Following its cyberspace policy review of nearly two years ago, today the Obama administration unveiled its plan to enhance the nation’s cybersecurity, after declaring that “cyber threat is one of the most serious economic and national security challenges we face as a nation.”
The Associated Press reported that the administration’s proposed legislation also would instruct federal agencies to more closely monitor their computer networks. The Cyperspace Policy Review released in 2009 found “cybersecurity risks pose some of the most serious economic and national security challenges of the 21st century.”
Under the cybersecurity plan, national data breach reporting would go into effect and reform the penalties for computer crimes, whereby synchronizing them with other crimes, and set mandatory minimums for cyber intrusions into critical infrastructure. The Obama administration also proposes updated legislation on management, personnel, intrusion prevention systems and data centers.
“Although the Homeland Security Department works with various industries to press for better security and network protections, there are no specific regulations governing what private companies must do to safeguard the systems that run their power plants, secure databases or financial systems,” the AP reported.
In a White House blog post Thursday, Howard Schmidt, cybersecurity coordinator and special assistant to the president, called the President’s plan a “milestone” in the country’s effort to improve security over the Web.
“This is a milestone in our national effort to ensure secure and reliable networks for Americans, businesses, and government; fundamentally, this proposal strikes a critical balance between maintaining the government’s role and providing the industry with the capacity to innovatively tackle threats to national cybersecurity,” wrote Schmidt. “Just as importantly, it does so while providing a robust framework to protect civil liberties and privacy.
According to the Obama administration’s cyberspace policy review, industry estimates of losses from intellectual property to data theft in 2008, range as high as $1 trillion.
Executive Editor, Strategic Initiatives
The Amazon Echo, not the Apple Watch, became the last iPod-like product largely because of a far more accessible price point, a more compelling name, …
Apple's 13 percent sales decline and subsequent stock price drop this week has lead to the usual crazy talk about how to "fix" the company. Vivek Wadh…
Over the past 13 years, Apple has been one of the most successful companies in the world of tech, posting sales growths in 51 straight quarters. That …

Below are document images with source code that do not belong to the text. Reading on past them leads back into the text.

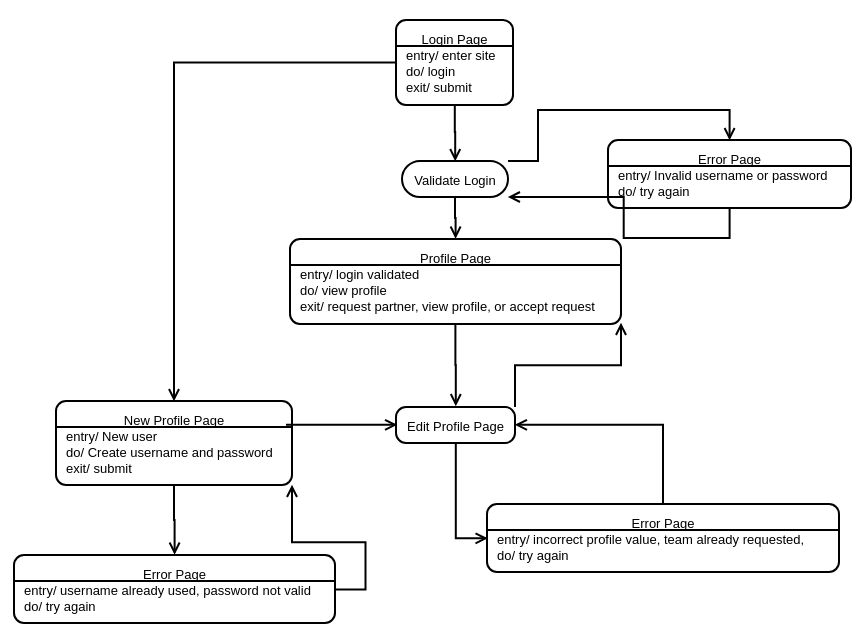
<!DOCTYPE html>
<html lang="en">
<head>
<meta charset="utf-8">
<title>Login and profile state diagram</title>
<style>
:root { --paper: #fff; --ink: #000; --stroke: 2px; }
* { box-sizing: border-box; margin: 0; padding: 0; }
html, body { width: 864px; height: 644px; overflow: hidden; background: var(--paper); }
.diagram {
  position: relative; width: 864px; height: 644px; overflow: hidden;
  color: var(--ink); font: 13px/16px "Liberation Sans", Arial, sans-serif;
}
.state {
  position: absolute; background: var(--paper);
  border: var(--stroke) solid var(--ink); border-radius: 11px;
  white-space: nowrap;
}
.state h2 {
  height: 26px; padding-top: 11px; font: inherit; text-align: center;
  border-bottom: var(--stroke) solid var(--ink);
}
.state ul { list-style: none; padding: 1px 0 0 9px; }
.simple { display: flex; align-items: center; justify-content: center; padding-top: 3px; }
.login { left: 395px; top: 19px; width: 119px; height: 87px; }
.validate { left: 401px; top: 160px; width: 108px; height: 38px; border-radius: 19px; }
.login-error { left: 607px; top: 139px; width: 245px; height: 70px; }
.profile { left: 289px; top: 238px; width: 333px; height: 87px; }
.new-profile { left: 55px; top: 400px; width: 238px; height: 86px; }
.edit-profile { left: 395px; top: 406px; width: 121px; height: 38px; }
.new-profile-error { left: 13px; top: 554px; width: 323px; height: 70px; }
.edit-error { left: 486px; top: 503px; width: 354px; height: 70px; }
.transitions { position: absolute; left: 0; top: 0; }
.transitions path { fill: none; stroke: var(--ink); stroke-width: 2; }
</style>
</head>
<body>
<main class="diagram">
  <section class="state login">
    <h2>Login Page</h2>
    <ul><li>entry/ enter site</li><li>do/ login</li><li>exit/ submit</li></ul>
  </section>
  <section class="state simple validate">Validate Login</section>
  <section class="state login-error">
    <h2>Error Page</h2>
    <ul><li>entry/ Invalid username or password</li><li>do/ try again</li></ul>
  </section>
  <section class="state profile">
    <h2>Profile Page</h2>
    <ul><li>entry/ login validated</li><li>do/ view profile</li><li>exit/ request partner, view profile, or accept request</li></ul>
  </section>
  <section class="state new-profile">
    <h2>New Profile Page</h2>
    <ul><li>entry/ New user</li><li>do/ Create username and password</li><li>exit/ submit</li></ul>
  </section>
  <section class="state simple edit-profile">Edit Profile Page</section>
  <section class="state new-profile-error">
    <h2>Error Page</h2>
    <ul><li>entry/ username already used, password not valid</li><li>do/ try again</li></ul>
  </section>
  <section class="state edit-error">
    <h2>Error Page</h2>
    <ul><li>entry/ incorrect profile value, team already requested,</li><li>do/ try again</li></ul>
  </section>

  <svg class="transitions" width="864" height="644" viewBox="0 0 864 644" aria-hidden="true">
    <defs>
      <marker id="arrow" markerUnits="userSpaceOnUse" markerWidth="16" markerHeight="16" refX="12" refY="8" orient="auto">
        <path d="M2 3L12 8L2 13"/>
      </marker>
    </defs>
    <g marker-end="url(#arrow)">
      <path marker-end="url(#arrow)" d="M396 62.5H174V399"/>
      <path marker-end="url(#arrow)" d="M454.8 105V132H455.2V159"/>
      <path marker-end="url(#arrow)" d="M508 161H538V110H729.6V138"/>
      <path marker-end="url(#arrow)" d="M729.6 208V238H623.7V197H510"/>
      <path marker-end="url(#arrow)" d="M455 197V218H455.6V236.5"/>
      <path marker-end="url(#arrow)" d="M455.4 324V365H455.8V404"/>
      <path marker-end="url(#arrow)" d="M515 407V365.3H621V325"/>
      <path marker-end="url(#arrow)" d="M286 424.8H395"/>
      <path marker-end="url(#arrow)" d="M663 504V424.8H517"/>
      <path marker-end="url(#arrow)" d="M455.8 443V538.3H485.5"/>
      <path marker-end="url(#arrow)" d="M174 485V520H174.6V552.5"/>
      <path marker-end="url(#arrow)" d="M335 589.5H365.5V542.3H292V487"/>
    </g>
  </svg>
</main>
</body>
</html>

Travel may be starting to make a bit of a comeback, as a new report suggests that shared-space providers like Airbnb and WeWork are on the rise.
One of the great downsides to having a lot of content in any one place is that, after a while, it starts looking downright pointless to add more.